Owls are birds of the order Strigiformes, which includes about 200 species of birds mostly solitary and nocturnal of prey typified by a vertical posture, a large head, wide, binocular vision, binaural hearing, sharp claws and feathers adapted to Silent flight. Exceptions include the daytime Northern Hawk-owl and the greary Owl Burrow.
Owls hunt mainly small mammals, insects, and other birds, even though some species specialize in hunting fish. They are found in all regions of the Earth, except polar hubcaps and some remote islands.
The owls are divided into two families: the true (or typical) family owl, Strigidae, and the owl-barn family, Tytonidae.

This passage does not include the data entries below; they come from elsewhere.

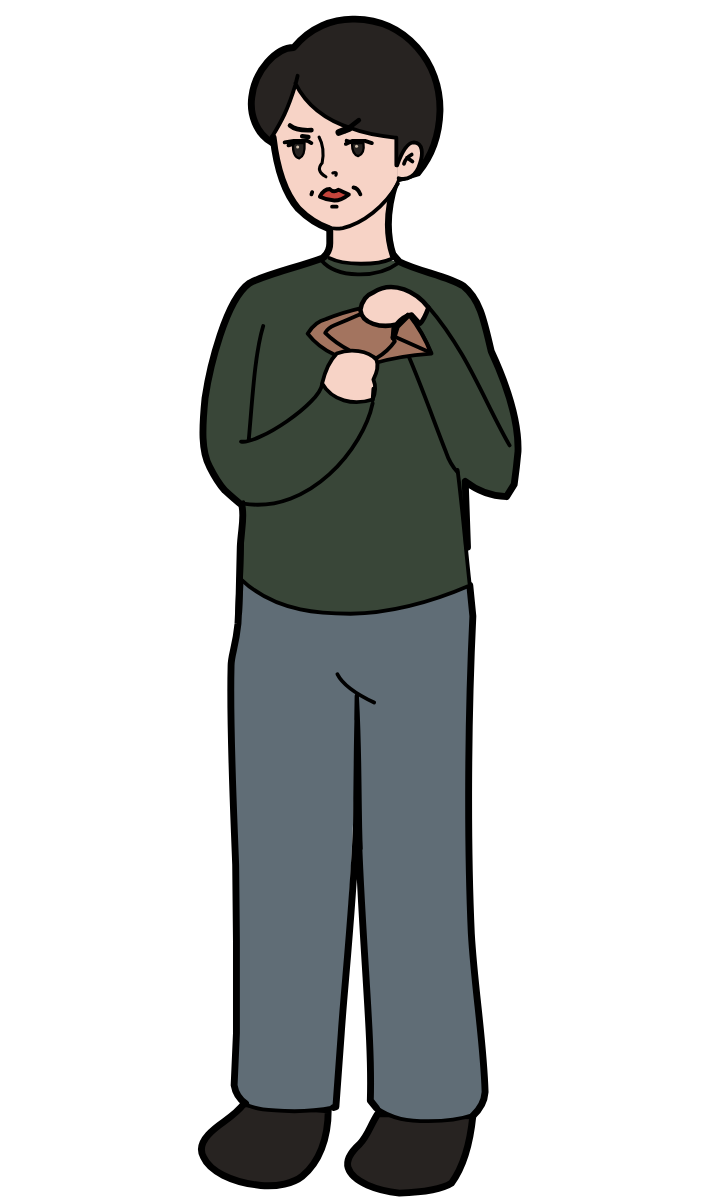
<!DOCTYPE html>
<html lang="en">
<head>
<meta charset="utf-8">
<title>Worried person holding an empty wallet</title>
<style>
:root {
  --paper: #ffffff;
  --ink: #000000;
  --hair: #272321;
  --skin: #f7d3c6;
  --sweater: #394638;
  --trousers: #606d76;
  --wallet: #a3745f;
  --lips: #c4453c;
}
html, body { margin: 0; width: 720px; height: 1200px; overflow: hidden; background: var(--paper); }
.figure { display: block; width: 720px; height: 1200px; stroke-linecap: round; stroke-linejoin: round; }
.bold { stroke: var(--ink); stroke-width: 9; fill: none; }
.fine { stroke: var(--ink); stroke-width: 5; fill: none; }
.shoe, .hair { fill: var(--hair); }
.skin { fill: var(--skin); }
.sweater { fill: var(--sweater); }
.trousers { fill: var(--trousers); }
.wallet { fill: var(--wallet); }
.lips { fill: var(--lips); }
.solid { fill: var(--ink); }
.iris { fill: var(--hair); stroke: var(--ink); stroke-width: 3; }
.glint { fill: #c9b9a6; }
</style>
</head>
<body>
<svg class="figure" viewBox="0 0 941 1568" preserveAspectRatio="none" role="img" aria-label="A worried person in a green sweater looking up from an open wallet">
  <g id="shoes">
    <path class="shoe bold" d="M319 1442C305 1461 286 1467 272 1483C263 1493 261 1503 266 1512C274 1530 302 1545 341 1549C362 1551 384 1546 395 1537C417 1519 429 1488 429 1450Z"/>
    <path class="shoe bold" d="M494 1455C484 1470 481 1484 470 1495C459 1505 452 1516 455 1526C461 1545 494 1556 522 1559C551 1558 578 1554 590 1546C609 1520 615 1488 618 1458Z"/>
  </g>

  <g id="trousers">
    <path class="trousers" d="M315 750L312 815C309 845 302 856 302 870C300 950 305 1050 308 1130L309 1230L309 1350L306 1418C308 1430 314 1438 322 1443C350 1453 400 1453 438 1446L443 1375C452 1250 461 1120 464 1000L466 910L469 1000C470 1110 474 1160 477 1210C483 1300 485 1370 484 1438L497 1453C525 1467 580 1468 618 1458C628 1449 634 1440 634 1427C632 1360 620 1290 616 1220C611 1110 611 950 618 805L614 750Z"/>
    <path class="bold" d="M314 755L311 815C308 845 302 856 302 870C300 950 305 1050 308 1130L309 1230L309 1350L306 1418C308 1430 314 1437 321 1442"/>
    <path class="bold" d="M614 765L618 805C611 950 611 1110 616 1220C620 1290 632 1360 634 1427C633 1441 627 1450 618 1458"/>
    <path class="fine" d="M318 1441C330 1450 352 1451 385 1452Q410 1452 436 1447M490 1446C512 1463 535 1465 560 1465Q595 1465 618 1457"/>
    <path class="solid" d="M464 908L469 908C473 980 472 1040 474 1110L461 1110C462 1040 462 980 464 908Z"/>
    <path class="bold" d="M466 1080C460 1200 450 1290 446 1350C443 1390 441 1420 439 1446L436 1447M468 1080C471 1180 480 1290 483 1360Q485 1405 484 1438L492 1448"/>
    <path class="fine" d="M441 881C449 897 470 909 489 918M466 909V940"/>
  </g>

  <g id="sweater">
    <path class="sweater" d="M422 337C390 349 345 359 326 370C295 390 274 480 268 520C264 560 262 590 274 612C286 634 296 650 316 658C318 680 314 700 314 720L315 757C370 815 500 816 614 765L609 700L604 628C622 642 636 648 662 648C674 640 674 615 677 590C678 555 664 510 640 457C632 415 626 390 606 374C584 361 546 354 520 341Z"/>
    <path class="bold" d="M428 332L422 337C390 349 345 359 326 370C295 392 274 480 268 520C264 560 263 590 274 610Q284 630 294 641Q307 653 316 660C320 676 315 692 314 715L313 757L312 800"/>
    <path class="bold" d="M514 333L522 342C548 355 586 361 606 374C626 390 632 415 642 459C668 515 678 555 677 590Q675 612 672 633L662 649C638 648 622 640 608 629L611 715"/>
    <path class="fine" d="M315 757C362 802 427 802 458 802C510 801 563 787 614 765M318 656L315 757M598 614C604 660 608 710 614 765"/>
    <path class="fine" d="M344 426C333 462 330 520 325 576M315 577C337 581 418 527 421 502M318 658C405 672 475 585 487 527M533 463C552 507 568 553 583 591Q588 606 598 617M560 401C611 460 634 527 666 582"/>
  </g>

  <g id="neck">
    <path class="skin" d="M431 288V318Q431 328 427 337C445 347 495 348 515 338C507 312 506 290 518 235Z"/>
    <path class="fine" d="M430 337C450 347 492 347 512 338M420 340C440 364 493 364 520 344"/>
    <path class="bold" d="M431 302V318Q431 328 424 335M517 238C506 272 504 304 514 334"/>
  </g>

  <g id="head">
    <path class="hair bold" d="M355 186C335 174 326 150 329 127C333 92 361 62 384 62C405 36 435 24 464 25C531 26 576 82 575 145C574 182 562 207 546 226L519 234L440 240Z"/>
    <path class="skin" d="M388 100C378 140 368 158 355 179C360 215 370 250 390 272C410 291 425 298 440 299C476 294 505 268 519 235L519 180C500 178 480 176 460 168C425 157 400 135 386 109Z"/>
    <path class="bold" d="M357 180C361 215 370 250 390 273Q408 291 430 299"/>
    <path class="fine" d="M428 297Q437 300 448 298C474 292 503 270 520 240M389 99L386 111C376 144 368 158 356 178M386 109C401 139 425 157 460 168C480 176 500 178 518 180V216"/>
    <g id="ear">
      <path class="skin" d="M519 216C524 202 532 186 541 186C553 187 553 201 549 213C544 231 532 236 519 233Z"/>
      <path class="fine" d="M519 216C524 202 532 186 541 186C553 187 553 201 549 213C544 231 532 236 521 233M538 202Q530 206 528 214M532 206L539 211"/>
    </g>
    <g id="brows">
      <path class="bold" style="stroke-width:6" d="M379 164Q387 171 407 170M395 178L403 179M469 157L451 171"/>
      <path class="bold" d="M443 173L456 168"/>
    </g>
    <g id="eyes">
      <path class="iris" d="M383 187Q382 205 391 207Q399 204 398 187ZM460 187Q460 202 468 204Q477 201 475 187Z"/>
      <circle class="glint" cx="389" cy="192" r="2"/>
      <circle class="glint" cx="466" cy="191" r="2"/>
      <path class="fine" d="M372 186L384 184H402L407 187M377 190L383 188M452 188L461 184H477L486 187M453 184L460 186"/>
    </g>
    <g id="nose">
      <path class="fine" style="stroke-width:4" d="M417 179C424 192 423 203 421 213Q412 223 426 231M435 226Q441 224 439 229"/>
    </g>
    <g id="mouth">
      <path class="lips fine" d="M418 257Q423 247 431 247Q436 252 442 248Q447 250 456 254Q446 262 437 262Q426 261 418 257Z"/>
      <path class="fine" d="M434 270H440M408 251L407 254M462 245Q468 246 471 254"/>
    </g>
  </g>

  <g id="wallet">
    <path class="wallet fine" d="M402 436Q412 420 426 417Q448 408 475 402L520 420L535 412Q552 433 564 462Q520 465 488 475L438 464Q416 454 402 436Z"/>
    <path class="wallet fine" d="M470 411Q452 419 437 425Q429 428 425 435Q438 448 457 458L492 468Q507 459 516 446L513 441L516 430L521 420Z"/>
    <path class="wallet fine" d="M516 440L520 427L535 412Q553 435 563 461Z"/>
  </g>

  <g id="hands">
    <path class="skin fine" style="stroke-width:6" d="M471 405C473 392 480 385 488 382C514 365 545 382 560 402C556 413 553 419 549 423L538 411Q527 413 518 424C498 429 473 423 471 405Z"/>
    <path class="skin fine" d="M421 501Q427 475 440 462C458 455 481 458 492 470Q496 480 488 496Q493 508 487 522C462 530 434 524 421 501Z"/>
    <path class="fine" d="M488 508L487 523M533 411L514 429L513 442"/>
  </g>
</svg>
</body>
</html>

The owl’s plumage color plays a key role in its ability to sit and mingle in the environment, making it almost invisible to prey. Owls tend to mimic the coloration and occasionally even the texture patterns of their surroundings, the common owl is an exception. Nyctea Scandiaca, or snowy owl, appears almost whitish in color with some black spots, perfectly mimicking its snowy surroundings. Similarly, the Spotted Owl (Strix ocellata) shows shades of brown, cinnamon and black, which makes the owl almost invisible in the surrounding trees, especially behind. In general, the only sign of the narration of an owl perched is its vocalizations or its colored eyes vividly.